In response to the recommendations of the Renewable Energy Expert Panel, we are in the process of running a reverse auction for up to 400MW of renewable capacity.
Under the Renewables 400 program, we are focusing on advancing renewable technology solutions that can support long-term system security, and will include a 100MW energy storage component.
Similar to Solar 150, successful bidders will be awarded financial contracts with the government for some or all of the electricity they generate.
Power purchase agreements
Although power purchase agreements (PPAs) have traditionally been used to manage the long-term revenue risk associated with renewable energy projects, we do not assist renewable energy developers in establishing or negotiating a PPA.
National Electricity Market
In the National Electricity Market (NEM), large-scale renewable generators generally receive 2 sources of income:
- revenue from the wholesale pool market
- revenue from the Large-scale Renewable Energy Target (LRET).
The NEM is a wholesale electricity market in which generators sell electricity and retailers buy it to onsell to consumers. Electricity cannot be stored easily, so the NEM works as a pool or spot market, where power supply and demand is matched instantaneously in real time through a centrally coordinated dispatch process.

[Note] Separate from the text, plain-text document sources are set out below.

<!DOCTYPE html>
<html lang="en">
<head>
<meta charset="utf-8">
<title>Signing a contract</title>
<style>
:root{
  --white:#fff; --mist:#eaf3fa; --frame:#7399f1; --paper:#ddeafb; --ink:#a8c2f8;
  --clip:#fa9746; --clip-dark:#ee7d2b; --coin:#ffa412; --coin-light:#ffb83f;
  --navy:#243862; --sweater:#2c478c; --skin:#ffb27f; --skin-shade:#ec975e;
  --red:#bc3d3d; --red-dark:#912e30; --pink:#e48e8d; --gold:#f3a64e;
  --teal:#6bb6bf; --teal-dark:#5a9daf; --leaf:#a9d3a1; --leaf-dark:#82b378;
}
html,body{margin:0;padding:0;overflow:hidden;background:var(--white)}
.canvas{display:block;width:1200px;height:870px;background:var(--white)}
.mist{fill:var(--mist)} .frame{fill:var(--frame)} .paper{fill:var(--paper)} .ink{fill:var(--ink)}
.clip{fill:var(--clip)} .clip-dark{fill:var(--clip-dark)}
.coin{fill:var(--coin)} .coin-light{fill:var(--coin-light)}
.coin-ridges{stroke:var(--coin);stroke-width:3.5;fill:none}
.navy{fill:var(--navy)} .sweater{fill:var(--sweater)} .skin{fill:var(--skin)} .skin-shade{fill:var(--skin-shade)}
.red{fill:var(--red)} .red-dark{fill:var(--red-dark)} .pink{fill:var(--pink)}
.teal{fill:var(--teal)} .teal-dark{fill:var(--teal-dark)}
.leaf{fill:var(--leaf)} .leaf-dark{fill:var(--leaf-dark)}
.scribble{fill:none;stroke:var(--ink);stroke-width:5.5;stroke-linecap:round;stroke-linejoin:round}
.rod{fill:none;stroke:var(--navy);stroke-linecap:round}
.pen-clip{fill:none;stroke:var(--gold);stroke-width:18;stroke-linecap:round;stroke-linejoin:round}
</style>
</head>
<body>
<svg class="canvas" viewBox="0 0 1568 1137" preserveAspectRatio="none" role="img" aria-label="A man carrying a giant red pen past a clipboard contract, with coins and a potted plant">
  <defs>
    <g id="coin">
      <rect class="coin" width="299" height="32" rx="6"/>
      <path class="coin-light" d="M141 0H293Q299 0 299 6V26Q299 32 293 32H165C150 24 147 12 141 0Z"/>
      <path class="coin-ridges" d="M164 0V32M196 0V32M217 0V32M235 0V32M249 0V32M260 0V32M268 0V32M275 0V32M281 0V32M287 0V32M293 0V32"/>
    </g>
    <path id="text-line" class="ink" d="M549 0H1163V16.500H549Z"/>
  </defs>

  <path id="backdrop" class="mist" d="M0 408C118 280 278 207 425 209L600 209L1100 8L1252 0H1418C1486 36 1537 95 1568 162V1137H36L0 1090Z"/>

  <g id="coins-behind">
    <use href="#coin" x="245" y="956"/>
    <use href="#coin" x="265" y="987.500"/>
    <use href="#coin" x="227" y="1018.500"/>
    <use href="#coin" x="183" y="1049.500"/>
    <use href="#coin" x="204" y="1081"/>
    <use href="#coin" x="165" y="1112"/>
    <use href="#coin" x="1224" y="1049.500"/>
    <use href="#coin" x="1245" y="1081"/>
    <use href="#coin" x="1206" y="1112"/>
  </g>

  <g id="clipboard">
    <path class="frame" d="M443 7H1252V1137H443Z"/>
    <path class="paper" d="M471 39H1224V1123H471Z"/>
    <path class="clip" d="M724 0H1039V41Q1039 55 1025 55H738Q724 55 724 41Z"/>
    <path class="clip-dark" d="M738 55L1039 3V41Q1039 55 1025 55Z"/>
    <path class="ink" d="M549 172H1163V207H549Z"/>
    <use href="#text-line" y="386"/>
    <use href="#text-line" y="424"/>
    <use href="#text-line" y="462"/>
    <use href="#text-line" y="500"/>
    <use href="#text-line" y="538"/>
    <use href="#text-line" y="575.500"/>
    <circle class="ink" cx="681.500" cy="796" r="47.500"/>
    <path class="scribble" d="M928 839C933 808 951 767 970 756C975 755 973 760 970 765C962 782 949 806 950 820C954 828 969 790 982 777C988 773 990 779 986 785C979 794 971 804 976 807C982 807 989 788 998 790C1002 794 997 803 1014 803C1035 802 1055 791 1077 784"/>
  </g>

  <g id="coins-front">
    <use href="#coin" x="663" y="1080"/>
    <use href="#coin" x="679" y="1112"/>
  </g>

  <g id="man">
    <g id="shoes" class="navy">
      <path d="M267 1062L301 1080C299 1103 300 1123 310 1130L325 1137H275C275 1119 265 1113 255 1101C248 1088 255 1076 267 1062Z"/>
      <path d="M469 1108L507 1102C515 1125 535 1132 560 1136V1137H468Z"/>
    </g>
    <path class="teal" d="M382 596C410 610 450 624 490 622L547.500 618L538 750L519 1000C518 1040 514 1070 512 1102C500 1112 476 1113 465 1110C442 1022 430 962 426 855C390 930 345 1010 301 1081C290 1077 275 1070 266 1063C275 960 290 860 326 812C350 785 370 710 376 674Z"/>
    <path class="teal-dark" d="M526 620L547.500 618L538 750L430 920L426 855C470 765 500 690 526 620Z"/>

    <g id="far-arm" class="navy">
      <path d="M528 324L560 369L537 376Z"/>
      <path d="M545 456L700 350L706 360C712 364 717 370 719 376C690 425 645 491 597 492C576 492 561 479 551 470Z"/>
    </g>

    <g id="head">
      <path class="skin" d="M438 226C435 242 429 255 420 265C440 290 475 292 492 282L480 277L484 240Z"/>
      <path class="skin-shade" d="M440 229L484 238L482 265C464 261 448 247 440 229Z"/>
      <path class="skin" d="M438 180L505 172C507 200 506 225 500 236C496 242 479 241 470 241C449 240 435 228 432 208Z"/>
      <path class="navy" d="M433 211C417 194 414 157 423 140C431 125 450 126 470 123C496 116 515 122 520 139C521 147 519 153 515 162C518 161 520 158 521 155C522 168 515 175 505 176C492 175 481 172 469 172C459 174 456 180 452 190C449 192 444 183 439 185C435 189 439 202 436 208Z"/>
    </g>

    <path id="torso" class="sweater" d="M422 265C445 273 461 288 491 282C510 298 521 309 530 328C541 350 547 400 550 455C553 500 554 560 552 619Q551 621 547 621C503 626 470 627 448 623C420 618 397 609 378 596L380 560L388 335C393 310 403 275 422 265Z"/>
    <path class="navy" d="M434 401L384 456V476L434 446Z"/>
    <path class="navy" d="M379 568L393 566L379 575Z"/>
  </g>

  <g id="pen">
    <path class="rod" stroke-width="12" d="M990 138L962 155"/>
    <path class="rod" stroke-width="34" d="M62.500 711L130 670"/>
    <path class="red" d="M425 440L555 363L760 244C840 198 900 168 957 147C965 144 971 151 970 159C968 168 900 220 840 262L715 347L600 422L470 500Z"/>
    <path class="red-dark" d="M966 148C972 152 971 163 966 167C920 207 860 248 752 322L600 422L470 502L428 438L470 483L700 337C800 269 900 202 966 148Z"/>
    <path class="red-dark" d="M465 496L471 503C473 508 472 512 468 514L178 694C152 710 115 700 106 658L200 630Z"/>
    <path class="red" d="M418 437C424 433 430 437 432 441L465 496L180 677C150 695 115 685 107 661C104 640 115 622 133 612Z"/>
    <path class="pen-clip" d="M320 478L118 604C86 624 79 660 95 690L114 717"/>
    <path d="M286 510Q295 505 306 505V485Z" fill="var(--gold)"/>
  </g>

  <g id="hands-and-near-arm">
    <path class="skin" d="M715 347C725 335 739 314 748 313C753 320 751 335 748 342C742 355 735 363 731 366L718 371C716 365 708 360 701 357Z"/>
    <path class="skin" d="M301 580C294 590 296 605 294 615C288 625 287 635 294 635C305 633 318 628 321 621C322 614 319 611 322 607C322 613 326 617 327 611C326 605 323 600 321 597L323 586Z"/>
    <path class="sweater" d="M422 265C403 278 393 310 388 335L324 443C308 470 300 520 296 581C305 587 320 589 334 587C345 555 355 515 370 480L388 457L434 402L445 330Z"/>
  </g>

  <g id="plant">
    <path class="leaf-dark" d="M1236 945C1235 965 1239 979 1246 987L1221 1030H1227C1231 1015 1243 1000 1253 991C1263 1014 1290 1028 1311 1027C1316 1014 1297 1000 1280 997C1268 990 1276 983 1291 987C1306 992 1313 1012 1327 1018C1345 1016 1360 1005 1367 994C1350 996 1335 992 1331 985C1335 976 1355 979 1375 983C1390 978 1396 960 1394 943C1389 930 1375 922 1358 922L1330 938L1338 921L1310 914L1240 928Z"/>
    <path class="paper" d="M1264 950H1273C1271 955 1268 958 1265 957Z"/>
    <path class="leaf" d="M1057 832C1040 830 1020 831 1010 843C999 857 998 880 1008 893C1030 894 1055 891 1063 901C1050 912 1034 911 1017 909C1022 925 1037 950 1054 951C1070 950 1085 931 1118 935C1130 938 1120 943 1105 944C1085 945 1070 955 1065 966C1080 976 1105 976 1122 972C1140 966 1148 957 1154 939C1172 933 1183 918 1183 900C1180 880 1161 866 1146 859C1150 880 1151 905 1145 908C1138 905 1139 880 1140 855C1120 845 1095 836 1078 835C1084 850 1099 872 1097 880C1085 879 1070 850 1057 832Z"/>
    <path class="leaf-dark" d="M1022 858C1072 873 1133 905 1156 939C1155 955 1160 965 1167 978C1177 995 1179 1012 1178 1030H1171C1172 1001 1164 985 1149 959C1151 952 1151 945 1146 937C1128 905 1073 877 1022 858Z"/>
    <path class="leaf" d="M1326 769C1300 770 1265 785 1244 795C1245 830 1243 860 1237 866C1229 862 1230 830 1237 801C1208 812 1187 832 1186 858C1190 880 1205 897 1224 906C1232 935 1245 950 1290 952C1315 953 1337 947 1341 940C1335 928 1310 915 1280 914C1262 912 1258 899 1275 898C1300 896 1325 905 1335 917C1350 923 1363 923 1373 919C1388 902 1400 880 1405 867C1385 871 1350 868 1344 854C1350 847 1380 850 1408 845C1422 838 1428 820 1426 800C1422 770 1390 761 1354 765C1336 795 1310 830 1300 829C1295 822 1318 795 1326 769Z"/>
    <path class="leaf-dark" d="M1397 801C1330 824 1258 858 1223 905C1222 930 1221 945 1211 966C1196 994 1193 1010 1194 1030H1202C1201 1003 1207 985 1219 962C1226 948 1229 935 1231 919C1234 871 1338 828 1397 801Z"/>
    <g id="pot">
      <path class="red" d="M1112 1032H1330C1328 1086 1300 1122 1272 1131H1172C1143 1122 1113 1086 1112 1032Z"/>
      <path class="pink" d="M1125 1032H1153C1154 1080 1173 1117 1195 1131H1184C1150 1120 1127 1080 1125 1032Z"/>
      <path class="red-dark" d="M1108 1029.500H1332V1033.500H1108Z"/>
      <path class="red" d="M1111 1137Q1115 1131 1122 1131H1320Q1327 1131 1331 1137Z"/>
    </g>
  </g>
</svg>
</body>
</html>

Large-scale renewable energy target (LRET)
The national Large-scale Renewable Energy Target (LRET) supports the development of large-scale renewable energy projects through the creation of Large-scale Generation Certificates (LGCs) for each megawatt hour of generation by accredited renewable energy power stations.
Under the LRET, energy retailers are required to obtain and surrender to the Clean Energy Regulator LGCs proportional to the amount of electricity they purchase each year. This creates a market for LGCs and provides an additional revenue stream for renewable energy power stations.

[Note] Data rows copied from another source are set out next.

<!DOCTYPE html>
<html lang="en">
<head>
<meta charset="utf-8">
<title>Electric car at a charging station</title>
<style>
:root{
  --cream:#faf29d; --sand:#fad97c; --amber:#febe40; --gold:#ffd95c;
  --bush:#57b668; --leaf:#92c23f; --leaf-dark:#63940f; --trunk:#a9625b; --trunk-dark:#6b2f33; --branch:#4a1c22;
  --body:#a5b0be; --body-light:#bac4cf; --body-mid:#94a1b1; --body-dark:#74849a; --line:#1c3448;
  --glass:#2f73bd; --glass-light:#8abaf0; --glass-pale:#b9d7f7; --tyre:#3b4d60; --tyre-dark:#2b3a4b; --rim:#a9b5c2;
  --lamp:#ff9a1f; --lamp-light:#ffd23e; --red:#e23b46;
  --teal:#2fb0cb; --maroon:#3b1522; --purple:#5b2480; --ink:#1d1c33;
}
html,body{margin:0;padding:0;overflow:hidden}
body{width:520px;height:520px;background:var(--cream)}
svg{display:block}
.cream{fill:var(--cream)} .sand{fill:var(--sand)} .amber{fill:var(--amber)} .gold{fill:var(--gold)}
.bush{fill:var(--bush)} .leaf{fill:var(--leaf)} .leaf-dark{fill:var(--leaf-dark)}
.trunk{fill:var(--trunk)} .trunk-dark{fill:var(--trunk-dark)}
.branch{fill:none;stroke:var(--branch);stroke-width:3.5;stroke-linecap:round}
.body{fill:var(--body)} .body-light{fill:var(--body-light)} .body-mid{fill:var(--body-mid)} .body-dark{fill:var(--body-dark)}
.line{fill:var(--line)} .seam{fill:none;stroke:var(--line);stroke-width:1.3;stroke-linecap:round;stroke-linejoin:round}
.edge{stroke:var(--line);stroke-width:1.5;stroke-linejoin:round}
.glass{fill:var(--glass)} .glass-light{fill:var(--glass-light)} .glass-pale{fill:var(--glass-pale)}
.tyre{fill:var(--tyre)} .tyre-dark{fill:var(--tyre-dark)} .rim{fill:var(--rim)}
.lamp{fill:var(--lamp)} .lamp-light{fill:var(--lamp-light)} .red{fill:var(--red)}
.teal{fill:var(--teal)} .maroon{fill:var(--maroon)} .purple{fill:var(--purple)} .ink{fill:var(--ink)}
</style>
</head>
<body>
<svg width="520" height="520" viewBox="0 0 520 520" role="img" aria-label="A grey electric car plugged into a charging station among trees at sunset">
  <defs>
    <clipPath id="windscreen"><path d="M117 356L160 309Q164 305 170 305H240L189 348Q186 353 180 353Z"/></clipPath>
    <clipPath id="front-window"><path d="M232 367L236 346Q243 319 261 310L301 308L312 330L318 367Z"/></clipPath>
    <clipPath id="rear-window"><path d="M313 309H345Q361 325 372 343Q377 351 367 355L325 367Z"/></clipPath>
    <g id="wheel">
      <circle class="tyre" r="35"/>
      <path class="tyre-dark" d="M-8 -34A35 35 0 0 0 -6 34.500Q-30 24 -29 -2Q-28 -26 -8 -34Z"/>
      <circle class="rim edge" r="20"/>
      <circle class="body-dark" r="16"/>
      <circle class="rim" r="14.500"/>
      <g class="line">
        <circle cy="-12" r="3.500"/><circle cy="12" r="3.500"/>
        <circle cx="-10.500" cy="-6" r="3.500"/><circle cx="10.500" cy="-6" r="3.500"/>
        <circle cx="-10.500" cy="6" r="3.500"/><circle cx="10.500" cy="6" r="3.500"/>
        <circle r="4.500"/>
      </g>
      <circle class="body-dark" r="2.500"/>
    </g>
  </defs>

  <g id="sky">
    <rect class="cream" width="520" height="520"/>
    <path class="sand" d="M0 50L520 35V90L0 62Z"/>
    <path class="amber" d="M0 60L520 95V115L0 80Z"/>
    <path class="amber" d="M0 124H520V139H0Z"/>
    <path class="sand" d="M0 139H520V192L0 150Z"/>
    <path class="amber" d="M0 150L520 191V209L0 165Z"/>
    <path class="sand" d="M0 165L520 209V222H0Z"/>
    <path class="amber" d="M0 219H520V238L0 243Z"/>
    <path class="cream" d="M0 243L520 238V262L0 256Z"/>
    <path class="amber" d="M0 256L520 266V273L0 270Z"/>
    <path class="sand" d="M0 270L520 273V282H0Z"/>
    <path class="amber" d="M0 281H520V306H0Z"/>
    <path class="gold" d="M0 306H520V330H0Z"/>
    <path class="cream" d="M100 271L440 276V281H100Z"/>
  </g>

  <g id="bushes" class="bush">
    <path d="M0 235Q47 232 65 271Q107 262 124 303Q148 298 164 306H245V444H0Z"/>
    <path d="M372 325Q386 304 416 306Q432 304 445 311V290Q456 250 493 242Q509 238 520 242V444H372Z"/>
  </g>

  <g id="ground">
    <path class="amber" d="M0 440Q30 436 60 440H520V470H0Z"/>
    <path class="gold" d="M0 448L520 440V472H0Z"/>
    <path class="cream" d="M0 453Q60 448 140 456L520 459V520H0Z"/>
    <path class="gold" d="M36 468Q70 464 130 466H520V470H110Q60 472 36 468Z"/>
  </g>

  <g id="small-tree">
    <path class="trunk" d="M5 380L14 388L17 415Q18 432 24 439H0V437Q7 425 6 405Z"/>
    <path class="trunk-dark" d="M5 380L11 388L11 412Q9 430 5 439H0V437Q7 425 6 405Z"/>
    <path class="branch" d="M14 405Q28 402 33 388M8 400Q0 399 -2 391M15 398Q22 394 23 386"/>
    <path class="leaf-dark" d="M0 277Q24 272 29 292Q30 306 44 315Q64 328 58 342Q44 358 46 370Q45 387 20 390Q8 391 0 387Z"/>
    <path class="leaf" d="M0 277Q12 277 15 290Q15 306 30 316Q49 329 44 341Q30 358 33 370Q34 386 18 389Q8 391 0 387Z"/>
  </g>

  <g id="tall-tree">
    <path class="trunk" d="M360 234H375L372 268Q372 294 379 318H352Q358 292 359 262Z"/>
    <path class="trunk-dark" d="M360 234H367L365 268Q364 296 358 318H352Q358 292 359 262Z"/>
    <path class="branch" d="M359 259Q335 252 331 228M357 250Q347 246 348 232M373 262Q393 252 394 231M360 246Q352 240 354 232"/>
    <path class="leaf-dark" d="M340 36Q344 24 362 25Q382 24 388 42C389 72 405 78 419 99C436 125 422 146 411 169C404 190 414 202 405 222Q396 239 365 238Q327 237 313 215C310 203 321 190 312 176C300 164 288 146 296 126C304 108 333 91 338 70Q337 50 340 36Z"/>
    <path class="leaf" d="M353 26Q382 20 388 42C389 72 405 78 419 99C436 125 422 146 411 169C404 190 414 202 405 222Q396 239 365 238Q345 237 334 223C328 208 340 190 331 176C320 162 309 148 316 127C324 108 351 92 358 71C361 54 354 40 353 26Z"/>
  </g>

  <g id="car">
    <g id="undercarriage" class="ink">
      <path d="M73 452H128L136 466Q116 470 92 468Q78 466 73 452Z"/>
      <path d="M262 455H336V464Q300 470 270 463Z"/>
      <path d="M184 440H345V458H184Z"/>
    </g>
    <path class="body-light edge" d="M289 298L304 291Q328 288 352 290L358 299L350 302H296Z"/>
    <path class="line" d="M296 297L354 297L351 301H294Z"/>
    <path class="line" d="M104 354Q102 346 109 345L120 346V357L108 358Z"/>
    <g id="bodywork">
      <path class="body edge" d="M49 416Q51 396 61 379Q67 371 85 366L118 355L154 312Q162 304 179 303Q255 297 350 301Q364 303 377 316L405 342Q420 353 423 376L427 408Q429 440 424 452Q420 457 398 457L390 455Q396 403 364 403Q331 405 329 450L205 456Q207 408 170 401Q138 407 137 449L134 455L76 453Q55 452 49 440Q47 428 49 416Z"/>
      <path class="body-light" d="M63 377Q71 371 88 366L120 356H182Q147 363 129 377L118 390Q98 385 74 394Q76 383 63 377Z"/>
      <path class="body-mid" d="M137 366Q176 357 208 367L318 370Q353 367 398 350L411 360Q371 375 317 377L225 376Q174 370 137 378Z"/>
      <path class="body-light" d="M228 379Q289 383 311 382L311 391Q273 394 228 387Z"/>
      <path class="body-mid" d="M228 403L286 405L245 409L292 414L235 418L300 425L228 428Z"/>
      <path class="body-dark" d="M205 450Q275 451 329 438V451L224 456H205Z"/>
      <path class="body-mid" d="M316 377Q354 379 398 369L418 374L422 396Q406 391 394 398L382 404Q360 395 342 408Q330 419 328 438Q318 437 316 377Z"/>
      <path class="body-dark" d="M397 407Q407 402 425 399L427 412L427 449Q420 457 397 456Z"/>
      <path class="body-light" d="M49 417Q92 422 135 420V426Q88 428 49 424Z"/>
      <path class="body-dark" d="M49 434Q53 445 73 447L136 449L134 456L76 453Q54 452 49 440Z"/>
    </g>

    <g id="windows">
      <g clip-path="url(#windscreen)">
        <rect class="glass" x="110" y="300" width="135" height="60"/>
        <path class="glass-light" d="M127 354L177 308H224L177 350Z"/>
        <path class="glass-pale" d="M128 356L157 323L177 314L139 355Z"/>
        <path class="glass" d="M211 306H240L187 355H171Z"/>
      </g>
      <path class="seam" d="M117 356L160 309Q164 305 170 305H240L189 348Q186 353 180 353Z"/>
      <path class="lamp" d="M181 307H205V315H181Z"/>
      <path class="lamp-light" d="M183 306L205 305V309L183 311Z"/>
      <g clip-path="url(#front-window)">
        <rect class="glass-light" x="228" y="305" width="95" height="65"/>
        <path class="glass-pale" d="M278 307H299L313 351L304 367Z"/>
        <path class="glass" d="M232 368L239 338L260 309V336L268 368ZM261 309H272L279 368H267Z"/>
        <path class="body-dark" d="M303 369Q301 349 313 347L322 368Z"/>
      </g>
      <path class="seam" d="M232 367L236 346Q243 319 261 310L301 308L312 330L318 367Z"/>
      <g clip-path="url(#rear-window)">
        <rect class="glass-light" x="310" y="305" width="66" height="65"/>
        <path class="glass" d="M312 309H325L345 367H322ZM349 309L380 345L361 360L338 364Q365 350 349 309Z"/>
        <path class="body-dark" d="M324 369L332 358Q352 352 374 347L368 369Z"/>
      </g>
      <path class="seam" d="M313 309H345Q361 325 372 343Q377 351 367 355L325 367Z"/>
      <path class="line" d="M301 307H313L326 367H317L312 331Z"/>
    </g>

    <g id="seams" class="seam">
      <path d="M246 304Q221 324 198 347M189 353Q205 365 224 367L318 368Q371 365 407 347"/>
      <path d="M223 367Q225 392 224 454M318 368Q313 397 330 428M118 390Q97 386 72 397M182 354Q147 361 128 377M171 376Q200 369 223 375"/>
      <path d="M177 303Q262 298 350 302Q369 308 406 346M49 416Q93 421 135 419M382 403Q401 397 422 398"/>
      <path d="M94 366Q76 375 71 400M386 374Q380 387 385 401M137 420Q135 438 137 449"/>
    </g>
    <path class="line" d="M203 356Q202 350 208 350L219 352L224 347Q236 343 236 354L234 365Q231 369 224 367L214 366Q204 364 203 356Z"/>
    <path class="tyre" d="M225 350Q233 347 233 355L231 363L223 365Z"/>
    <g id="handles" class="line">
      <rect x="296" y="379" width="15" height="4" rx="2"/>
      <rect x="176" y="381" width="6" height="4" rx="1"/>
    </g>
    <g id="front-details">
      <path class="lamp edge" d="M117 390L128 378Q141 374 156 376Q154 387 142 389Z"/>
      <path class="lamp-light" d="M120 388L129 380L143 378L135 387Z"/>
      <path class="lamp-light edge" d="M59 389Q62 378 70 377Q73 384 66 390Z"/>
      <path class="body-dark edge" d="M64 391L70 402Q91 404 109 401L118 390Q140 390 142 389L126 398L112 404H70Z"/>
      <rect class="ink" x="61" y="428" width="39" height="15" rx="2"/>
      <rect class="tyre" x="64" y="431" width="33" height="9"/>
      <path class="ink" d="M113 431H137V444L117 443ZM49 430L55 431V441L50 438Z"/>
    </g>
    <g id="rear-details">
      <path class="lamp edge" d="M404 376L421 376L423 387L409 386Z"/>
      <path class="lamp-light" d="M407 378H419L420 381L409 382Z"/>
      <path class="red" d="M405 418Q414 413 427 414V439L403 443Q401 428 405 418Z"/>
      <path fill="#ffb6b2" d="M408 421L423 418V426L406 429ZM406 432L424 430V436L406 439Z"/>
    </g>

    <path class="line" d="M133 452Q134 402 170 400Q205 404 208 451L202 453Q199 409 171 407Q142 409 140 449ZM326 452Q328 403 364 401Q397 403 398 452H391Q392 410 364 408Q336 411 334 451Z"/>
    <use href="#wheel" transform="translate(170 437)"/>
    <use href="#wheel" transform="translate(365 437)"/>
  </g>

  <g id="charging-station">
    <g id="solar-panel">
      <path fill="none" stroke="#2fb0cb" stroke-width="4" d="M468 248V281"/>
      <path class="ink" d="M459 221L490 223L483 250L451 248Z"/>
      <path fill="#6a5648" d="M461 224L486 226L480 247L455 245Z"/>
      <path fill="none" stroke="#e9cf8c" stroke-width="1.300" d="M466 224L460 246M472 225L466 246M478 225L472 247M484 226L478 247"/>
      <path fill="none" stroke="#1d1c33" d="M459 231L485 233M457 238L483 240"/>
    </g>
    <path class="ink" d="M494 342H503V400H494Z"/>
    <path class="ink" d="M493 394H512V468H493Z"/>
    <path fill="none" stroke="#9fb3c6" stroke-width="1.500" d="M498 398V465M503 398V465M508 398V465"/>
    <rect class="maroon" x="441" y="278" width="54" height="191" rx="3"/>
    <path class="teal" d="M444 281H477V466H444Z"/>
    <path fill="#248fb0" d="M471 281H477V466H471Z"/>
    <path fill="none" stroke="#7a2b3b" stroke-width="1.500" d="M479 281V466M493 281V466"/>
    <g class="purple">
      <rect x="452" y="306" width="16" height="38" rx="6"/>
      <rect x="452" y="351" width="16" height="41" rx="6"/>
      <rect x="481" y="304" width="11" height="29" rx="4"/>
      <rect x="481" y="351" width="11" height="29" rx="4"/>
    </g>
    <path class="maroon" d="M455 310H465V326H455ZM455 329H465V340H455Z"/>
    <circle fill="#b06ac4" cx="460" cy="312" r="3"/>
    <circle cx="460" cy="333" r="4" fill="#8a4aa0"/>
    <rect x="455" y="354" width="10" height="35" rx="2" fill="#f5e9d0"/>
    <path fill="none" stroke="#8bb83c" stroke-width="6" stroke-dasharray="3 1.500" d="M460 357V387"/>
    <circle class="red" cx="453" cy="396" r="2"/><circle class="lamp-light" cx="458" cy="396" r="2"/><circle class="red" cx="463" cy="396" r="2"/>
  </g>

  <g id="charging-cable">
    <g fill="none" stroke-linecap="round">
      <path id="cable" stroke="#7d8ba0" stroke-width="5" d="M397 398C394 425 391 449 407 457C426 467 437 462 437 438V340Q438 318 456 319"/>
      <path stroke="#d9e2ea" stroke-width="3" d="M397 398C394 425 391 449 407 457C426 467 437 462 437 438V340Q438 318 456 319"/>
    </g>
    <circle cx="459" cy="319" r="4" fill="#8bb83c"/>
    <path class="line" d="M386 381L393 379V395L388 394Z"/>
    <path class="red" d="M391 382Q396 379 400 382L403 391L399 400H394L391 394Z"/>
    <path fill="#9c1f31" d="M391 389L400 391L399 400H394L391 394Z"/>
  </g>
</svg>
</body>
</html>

Connecting to the grid
Most renewable energy generation projects will need to connect to a transmission or distribution network. Securing grid connection is usually a critical path item for projects as it can take many years to allow for the completion of connection studies and construction of network infrastructure. Network connection can also be a significant component of project costs.
To access the electricity grid, as a project proponent, you are required to liaise with either Powerlink Queensland (i.e. the transmission network) or Energy Queensland (i.e. the distribution network), depending on project location and size.
You should engage with these network businesses in the initial stages of your project's development, to ensure that the regulatory approvals process associated with both a connection application and development application are undertaken concurrently where possible.
Read more about connecting a renewable generator to the transmission network.
Read more about connecting a renewable generator to the distribution network.
If your renewable project has over 30MW generation capacity, you will need to secure a Generation Authority. This is issued by the Department of Energy and Public Works and authorises its holder to connect the generating plant to a transmission grid or supply network.
In order to secure a generation authority, you must apply in writing and pay the prescribed fee.
Read more about electricity licences, including guidelines for a generation authority.
Note: A generating plant with a capacity of 30MW or less does not need to apply for a generation authority.
- Read more about the Powering Queensland Plan: an integrated energy strategy for the state.
- Find out more about investing in Queensland.
- Learn more about Queensland's current renewable energy projects.
- Find out more about Queensland's energy industry.
- Last reviewed: 27 Mar 2018
- Last updated: 27 Nov 2020